Exercise details – Nothing below is to be printed except the lines between the line holding "258Q360 266 378" and the line holding "346Q196 370 184", inclusive, each exactly as it appears.
[Supplied data]
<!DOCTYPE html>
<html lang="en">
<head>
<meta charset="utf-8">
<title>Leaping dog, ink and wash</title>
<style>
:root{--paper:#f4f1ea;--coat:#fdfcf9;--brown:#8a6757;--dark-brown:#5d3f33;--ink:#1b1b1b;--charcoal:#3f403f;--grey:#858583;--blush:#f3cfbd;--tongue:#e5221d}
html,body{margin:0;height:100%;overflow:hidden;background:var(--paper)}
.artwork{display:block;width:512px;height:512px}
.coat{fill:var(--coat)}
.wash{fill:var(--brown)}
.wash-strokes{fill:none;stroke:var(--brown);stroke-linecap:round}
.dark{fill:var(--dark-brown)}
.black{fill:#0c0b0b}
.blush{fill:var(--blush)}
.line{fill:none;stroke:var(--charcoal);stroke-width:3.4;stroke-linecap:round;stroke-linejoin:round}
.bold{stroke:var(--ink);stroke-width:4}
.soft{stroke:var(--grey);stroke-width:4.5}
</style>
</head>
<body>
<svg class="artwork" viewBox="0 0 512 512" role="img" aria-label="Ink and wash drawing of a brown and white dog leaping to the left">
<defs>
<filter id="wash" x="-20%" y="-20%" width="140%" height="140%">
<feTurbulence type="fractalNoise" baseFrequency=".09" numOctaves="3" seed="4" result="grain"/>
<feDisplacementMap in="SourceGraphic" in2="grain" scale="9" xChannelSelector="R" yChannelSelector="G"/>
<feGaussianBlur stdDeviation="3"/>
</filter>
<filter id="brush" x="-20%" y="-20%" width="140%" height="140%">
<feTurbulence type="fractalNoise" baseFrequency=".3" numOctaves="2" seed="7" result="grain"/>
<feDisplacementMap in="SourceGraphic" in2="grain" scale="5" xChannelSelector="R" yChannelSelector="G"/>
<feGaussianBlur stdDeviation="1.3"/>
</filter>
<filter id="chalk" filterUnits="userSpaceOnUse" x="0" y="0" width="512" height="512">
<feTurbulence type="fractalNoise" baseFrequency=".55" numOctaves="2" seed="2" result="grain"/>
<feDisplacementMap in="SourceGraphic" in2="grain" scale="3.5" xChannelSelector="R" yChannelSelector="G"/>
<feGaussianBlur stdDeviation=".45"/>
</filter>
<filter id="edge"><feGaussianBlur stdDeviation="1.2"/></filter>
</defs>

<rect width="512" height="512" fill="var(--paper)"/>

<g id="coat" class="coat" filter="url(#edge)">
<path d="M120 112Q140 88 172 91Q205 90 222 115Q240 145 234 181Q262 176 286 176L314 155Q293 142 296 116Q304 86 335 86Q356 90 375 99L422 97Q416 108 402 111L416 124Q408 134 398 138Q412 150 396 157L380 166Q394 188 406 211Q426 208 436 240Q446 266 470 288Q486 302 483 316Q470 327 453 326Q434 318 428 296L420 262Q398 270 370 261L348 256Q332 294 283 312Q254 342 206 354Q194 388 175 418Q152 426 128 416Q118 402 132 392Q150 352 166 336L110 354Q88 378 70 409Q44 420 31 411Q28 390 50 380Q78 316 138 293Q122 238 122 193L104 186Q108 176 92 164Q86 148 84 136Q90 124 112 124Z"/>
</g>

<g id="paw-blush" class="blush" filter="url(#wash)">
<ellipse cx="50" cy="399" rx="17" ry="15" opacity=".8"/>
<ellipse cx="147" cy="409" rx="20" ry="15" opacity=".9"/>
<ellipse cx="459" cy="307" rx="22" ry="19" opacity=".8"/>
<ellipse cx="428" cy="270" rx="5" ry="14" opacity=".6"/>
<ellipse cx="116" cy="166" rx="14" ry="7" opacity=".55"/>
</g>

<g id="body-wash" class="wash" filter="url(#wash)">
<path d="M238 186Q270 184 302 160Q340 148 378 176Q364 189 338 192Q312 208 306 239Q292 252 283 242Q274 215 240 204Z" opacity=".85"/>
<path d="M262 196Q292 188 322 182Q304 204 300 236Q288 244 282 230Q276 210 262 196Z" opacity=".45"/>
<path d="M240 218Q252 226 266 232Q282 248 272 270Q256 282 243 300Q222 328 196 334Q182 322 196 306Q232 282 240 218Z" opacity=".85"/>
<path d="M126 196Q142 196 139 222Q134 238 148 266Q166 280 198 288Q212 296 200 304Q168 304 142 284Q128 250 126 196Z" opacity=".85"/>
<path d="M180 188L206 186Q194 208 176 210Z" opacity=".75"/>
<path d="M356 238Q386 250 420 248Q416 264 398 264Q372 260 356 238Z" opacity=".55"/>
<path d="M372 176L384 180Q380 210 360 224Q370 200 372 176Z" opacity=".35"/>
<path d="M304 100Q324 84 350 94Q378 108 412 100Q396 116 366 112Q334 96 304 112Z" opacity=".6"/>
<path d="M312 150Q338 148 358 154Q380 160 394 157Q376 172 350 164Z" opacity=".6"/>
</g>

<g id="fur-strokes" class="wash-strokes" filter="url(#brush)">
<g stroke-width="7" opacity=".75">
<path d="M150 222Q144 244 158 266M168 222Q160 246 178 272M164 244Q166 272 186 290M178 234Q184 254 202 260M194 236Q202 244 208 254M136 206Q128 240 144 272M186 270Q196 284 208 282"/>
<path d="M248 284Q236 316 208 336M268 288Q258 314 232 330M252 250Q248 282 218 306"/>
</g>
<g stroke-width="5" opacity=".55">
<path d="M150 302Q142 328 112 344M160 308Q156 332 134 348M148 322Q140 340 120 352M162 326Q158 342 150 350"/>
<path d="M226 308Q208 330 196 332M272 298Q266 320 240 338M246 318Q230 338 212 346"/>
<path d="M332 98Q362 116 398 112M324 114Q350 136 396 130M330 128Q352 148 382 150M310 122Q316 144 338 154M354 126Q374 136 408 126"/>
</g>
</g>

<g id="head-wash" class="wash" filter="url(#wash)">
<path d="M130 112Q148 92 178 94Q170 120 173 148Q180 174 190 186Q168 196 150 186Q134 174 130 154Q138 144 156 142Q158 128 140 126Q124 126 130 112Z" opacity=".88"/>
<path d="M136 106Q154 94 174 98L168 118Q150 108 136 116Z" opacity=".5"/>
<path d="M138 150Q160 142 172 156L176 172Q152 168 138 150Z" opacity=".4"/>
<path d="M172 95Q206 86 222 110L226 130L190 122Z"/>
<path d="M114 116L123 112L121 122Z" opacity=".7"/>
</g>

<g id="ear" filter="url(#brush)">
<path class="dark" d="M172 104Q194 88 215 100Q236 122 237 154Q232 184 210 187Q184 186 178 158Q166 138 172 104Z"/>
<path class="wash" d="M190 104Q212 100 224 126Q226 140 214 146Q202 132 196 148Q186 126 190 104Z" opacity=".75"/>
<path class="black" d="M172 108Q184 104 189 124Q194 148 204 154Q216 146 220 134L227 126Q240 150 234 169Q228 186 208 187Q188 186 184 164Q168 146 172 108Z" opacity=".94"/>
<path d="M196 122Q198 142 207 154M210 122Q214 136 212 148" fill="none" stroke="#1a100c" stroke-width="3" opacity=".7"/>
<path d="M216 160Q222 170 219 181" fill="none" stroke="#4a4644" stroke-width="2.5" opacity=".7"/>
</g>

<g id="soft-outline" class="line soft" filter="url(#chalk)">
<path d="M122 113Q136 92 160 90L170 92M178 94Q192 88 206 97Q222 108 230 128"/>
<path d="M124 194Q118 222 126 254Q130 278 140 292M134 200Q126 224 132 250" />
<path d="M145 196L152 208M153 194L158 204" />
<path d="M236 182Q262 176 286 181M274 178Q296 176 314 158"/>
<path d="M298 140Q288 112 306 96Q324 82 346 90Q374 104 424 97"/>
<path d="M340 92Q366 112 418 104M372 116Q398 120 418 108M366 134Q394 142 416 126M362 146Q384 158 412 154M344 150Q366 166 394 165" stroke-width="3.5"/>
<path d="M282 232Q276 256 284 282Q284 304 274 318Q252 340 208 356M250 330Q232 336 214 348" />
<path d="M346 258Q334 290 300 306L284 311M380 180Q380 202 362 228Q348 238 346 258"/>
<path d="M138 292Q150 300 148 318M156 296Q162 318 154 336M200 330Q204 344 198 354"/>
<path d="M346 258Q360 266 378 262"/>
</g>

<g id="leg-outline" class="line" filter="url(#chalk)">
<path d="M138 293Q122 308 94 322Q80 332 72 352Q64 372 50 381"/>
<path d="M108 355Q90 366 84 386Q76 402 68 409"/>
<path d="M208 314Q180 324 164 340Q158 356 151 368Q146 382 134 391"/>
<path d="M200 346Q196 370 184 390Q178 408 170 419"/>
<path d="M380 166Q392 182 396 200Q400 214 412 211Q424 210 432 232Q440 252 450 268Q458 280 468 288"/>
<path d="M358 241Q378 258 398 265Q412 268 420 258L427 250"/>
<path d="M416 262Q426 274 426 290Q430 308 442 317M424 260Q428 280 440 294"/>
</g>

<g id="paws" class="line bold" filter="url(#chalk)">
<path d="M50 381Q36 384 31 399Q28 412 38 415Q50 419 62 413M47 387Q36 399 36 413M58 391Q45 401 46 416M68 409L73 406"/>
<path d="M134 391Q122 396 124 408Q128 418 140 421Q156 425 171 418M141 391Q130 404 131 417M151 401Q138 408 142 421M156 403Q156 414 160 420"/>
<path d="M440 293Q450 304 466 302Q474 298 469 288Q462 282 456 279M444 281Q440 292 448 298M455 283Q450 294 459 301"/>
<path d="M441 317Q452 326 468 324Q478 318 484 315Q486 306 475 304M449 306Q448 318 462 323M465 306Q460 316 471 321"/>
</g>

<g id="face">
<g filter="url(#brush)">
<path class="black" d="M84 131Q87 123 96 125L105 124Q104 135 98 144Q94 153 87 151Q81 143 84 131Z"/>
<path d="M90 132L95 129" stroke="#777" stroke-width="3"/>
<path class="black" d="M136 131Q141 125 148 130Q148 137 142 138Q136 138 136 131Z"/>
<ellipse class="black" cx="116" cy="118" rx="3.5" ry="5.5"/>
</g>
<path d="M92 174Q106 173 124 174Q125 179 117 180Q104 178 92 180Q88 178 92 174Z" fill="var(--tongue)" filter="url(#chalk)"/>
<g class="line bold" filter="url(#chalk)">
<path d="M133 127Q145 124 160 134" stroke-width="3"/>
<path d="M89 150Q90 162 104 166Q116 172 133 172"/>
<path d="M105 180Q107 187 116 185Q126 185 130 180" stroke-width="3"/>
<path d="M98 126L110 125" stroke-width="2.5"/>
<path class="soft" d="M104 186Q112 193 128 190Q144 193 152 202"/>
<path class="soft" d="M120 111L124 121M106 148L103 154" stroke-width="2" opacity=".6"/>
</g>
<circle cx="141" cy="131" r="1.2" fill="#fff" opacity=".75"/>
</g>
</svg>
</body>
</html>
[/Supplied data]
Solution to this problem –
<path d="M346 258Q360 266 378 262"/>
</g>

<g id="leg-outline" class="line" filter="url(#chalk)">
<path d="M138 293Q122 308 94 322Q80 332 72 352Q64 372 50 381"/>
<path d="M108 355Q90 366 84 386Q76 402 68 409"/>
<path d="M208 314Q180 324 164 340Q158 356 151 368Q146 382 134 391"/>
<path d="M200 346Q196 370 184 390Q178 408 170 419"/>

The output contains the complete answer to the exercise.